Today, the city is ready to take its adventure another step forward. In 2018, Chinese President Xi Jinping visited Shenzhen and asked the city to “build a demonstration pilot zone for socialism with Chinese characteristics, and create a model city for a great modern socialist country”. On the basis of the existing development framework, President Xi advanced the initiative to build a “Greater Bay Area” that aims to further connect cities including Shenzhen, Guangzhou, Hong Kong and Macau in what is known as the Pearl River Delta in the southern China. Under the initiative, this part of China will see the formation of an even more integrated and dynamic market that offers world-class platforms for investments and technology innovations.

How did Shenzhen give rise to Huawei?

The 40 years of Shenzhen has seen many ice-breaking moments for China in different areas: the first joint-stock company, the first joint-stock insurance company, the first joint-stock commercial bank run by an enterprise, the first foreign exchange swap centre, the first land auction……Over 1,000 more of this kind of “firsts” took place as the city developed. Subsequently, it gave rise to a group of world-class innovation-driven corporations, such as Huawei.

So how did Shenzhen give rise to Huawei? Some say the company was not “given” rise to, but rose itself, just like a seed grows into a big tree when there is suitable climate and healthy soil. The city is a perfect place for innovation and entrepreneurship: in Shenzhen, there are 2,584 innovation incubators, over 6 million innovation-oriented professionals, and 17 thousand high-tech companies. The number of invention patents per ten thousand people is 8 times higher than the national average. In 2019, 17459 international patent applications were filed under the Patent Cooperation Treaty (PTC) from the city alone, more than any other Chinese cities and accounting for 30.6% of the overall applications filed from the country who just became the world’s top filer in the same year. Globally, in terms of the number of patents in force, Shenzhen is second only to Tokyo, way ahead of New York.

At the same time, the city also has the largest manufacturing industry in China, known for its intelligent and advanced manufacturing technology. Respectively, the advanced manufacturing and high-tech manufacturing account for 71.9% and 66% of the manufacturing value added. In 2019, the local government allocated 30% of its special science and technology research fund to basic and applied basic research, and spent 4.2% of the GDP in the R&D, one of the highest in the world.

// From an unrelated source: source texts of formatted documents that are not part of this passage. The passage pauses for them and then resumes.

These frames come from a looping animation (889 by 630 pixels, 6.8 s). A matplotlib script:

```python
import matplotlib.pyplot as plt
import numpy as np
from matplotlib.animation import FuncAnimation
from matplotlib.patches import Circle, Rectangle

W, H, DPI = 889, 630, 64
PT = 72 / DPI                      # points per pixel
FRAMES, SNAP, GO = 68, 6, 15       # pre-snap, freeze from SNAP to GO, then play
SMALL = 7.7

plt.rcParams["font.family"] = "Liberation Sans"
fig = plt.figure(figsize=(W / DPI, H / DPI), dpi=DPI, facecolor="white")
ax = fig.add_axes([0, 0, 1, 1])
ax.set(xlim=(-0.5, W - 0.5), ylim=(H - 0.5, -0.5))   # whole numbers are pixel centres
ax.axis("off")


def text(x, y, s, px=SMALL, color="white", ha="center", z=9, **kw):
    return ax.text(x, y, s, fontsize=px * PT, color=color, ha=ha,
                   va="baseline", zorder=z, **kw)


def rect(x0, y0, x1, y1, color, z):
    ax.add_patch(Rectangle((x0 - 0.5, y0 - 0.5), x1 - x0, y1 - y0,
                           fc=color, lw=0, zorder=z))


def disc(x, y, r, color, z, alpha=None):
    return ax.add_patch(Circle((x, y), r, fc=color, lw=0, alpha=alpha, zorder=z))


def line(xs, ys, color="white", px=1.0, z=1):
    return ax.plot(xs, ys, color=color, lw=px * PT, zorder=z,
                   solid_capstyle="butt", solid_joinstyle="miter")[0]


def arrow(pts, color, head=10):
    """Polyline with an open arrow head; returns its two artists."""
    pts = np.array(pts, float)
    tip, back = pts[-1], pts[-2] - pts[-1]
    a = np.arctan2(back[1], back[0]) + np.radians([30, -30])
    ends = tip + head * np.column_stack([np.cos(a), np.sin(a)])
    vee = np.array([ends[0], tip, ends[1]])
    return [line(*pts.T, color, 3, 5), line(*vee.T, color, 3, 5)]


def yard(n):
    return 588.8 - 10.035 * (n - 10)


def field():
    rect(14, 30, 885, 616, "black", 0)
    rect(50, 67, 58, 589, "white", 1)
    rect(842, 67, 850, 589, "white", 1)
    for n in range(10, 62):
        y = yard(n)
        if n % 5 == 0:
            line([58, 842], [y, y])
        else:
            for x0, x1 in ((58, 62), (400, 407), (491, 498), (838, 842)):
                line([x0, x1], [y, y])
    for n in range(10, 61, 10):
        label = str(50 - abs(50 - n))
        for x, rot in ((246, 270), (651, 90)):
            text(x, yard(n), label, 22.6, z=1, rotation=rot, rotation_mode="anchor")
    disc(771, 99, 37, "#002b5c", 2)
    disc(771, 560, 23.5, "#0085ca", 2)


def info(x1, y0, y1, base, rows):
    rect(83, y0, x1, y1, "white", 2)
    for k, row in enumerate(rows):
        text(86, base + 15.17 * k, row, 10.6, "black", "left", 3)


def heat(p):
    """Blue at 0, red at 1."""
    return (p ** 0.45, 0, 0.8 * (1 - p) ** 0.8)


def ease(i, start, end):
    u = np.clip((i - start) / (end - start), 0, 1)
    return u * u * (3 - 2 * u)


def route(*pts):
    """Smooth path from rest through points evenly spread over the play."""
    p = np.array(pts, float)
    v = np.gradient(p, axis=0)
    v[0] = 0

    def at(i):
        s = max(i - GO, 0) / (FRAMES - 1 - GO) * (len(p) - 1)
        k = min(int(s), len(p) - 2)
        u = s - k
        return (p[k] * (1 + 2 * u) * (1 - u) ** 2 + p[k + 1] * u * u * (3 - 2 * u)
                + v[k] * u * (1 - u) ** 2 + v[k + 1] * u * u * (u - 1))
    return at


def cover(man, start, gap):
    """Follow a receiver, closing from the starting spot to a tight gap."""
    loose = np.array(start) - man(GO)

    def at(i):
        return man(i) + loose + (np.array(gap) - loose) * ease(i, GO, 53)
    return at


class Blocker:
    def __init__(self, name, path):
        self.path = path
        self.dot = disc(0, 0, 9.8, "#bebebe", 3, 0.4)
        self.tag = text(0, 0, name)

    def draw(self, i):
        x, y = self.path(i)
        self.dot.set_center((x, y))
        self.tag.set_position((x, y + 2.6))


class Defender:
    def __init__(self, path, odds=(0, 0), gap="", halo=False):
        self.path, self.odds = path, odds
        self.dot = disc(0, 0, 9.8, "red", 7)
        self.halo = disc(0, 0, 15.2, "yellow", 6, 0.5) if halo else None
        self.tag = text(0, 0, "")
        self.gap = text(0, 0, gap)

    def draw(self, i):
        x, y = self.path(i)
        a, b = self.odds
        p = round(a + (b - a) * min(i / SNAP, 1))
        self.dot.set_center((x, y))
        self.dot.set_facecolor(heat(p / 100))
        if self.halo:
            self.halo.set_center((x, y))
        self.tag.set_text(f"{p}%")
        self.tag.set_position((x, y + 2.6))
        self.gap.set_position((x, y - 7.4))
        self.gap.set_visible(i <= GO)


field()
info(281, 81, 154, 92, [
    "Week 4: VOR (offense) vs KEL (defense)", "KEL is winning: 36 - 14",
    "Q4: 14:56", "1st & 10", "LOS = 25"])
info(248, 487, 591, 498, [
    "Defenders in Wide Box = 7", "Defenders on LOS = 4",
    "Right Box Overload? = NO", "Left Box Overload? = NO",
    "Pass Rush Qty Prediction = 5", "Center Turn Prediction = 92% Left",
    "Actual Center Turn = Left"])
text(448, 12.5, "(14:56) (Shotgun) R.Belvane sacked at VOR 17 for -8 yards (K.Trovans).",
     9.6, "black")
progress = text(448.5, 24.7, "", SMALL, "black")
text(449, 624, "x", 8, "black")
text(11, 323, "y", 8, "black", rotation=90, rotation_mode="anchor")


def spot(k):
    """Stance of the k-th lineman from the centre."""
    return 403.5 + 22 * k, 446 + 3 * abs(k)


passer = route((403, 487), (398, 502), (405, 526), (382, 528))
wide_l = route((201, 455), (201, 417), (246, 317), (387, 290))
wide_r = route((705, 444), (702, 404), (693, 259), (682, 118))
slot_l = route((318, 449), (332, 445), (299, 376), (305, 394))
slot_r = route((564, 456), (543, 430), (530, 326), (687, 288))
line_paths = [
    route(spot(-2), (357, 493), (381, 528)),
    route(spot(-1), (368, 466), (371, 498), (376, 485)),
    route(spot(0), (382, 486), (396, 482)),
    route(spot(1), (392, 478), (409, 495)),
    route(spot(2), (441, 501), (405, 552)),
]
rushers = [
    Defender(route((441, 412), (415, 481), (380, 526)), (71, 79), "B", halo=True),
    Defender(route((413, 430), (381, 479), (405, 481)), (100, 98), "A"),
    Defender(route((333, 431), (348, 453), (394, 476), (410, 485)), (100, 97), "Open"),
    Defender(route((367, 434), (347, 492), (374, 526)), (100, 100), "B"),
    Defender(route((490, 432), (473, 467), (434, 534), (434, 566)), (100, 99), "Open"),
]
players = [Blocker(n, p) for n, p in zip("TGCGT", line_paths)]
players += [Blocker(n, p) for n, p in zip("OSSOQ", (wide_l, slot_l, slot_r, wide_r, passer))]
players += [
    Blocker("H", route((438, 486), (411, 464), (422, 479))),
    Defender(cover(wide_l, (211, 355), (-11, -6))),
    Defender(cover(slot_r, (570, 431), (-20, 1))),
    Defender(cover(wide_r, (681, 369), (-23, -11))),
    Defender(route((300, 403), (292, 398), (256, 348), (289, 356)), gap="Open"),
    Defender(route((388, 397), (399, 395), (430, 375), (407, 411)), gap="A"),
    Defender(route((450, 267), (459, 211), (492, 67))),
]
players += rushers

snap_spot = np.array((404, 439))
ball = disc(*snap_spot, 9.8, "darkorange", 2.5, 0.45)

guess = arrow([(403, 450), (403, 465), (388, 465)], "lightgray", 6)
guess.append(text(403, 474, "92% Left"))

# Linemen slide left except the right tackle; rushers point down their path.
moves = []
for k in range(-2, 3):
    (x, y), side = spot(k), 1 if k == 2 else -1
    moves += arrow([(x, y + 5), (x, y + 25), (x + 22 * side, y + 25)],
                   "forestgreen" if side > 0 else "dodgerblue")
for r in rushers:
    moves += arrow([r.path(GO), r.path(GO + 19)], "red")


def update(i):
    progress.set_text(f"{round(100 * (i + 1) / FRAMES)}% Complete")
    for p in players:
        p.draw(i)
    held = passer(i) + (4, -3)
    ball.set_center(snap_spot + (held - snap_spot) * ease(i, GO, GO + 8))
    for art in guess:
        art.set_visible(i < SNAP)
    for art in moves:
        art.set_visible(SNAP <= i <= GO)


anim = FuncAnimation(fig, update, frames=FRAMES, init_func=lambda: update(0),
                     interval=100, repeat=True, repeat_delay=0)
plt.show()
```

As a result, Shenzhen is now home to some of the most recognisable brands in the planet. With innovations of technologies, industries, applications and services led by these companies, the city is in a strong position to develop new infrastructure and further accelerate its industrial upgrading. It has become the first city in the world to realise the full coverage of standalone 5G network.

Revelation of the 40 years of Shenzhen

For Shenzhen, it does not seek to lead in just one particular area in China; it aims to go ahead of the times and become an all-rounder in the global development contest. The city has a vision to build itself into an international metropolitan for innovation in the next 5 years, then an innovation capital of world influence and a modern socialist model city by 2035, and finally a top-tier alpha city with global prominence by 2050. There is still a long way to go, but Shenzhen has always been a city capable of creating miracles.

We are at a time when the world economy is calling for new orders, and the global development is yearning for a better governance system. As the symbol of the peak of western civilisation, the modern capital-centred system of production and management has been proven insufficient in responding to the calls. In contrast, Shenzhen achieved what took other international cities more than a century to finish in just 4 decades. It shows that Shenzhen has figured out an effective and reliable path towards prominence, which will also be China’s path for future development. And hopefully, it will serve as an inspiration for those economies in search of an alternative way out.


The writer is the Chinese Ambassador in Bangladesh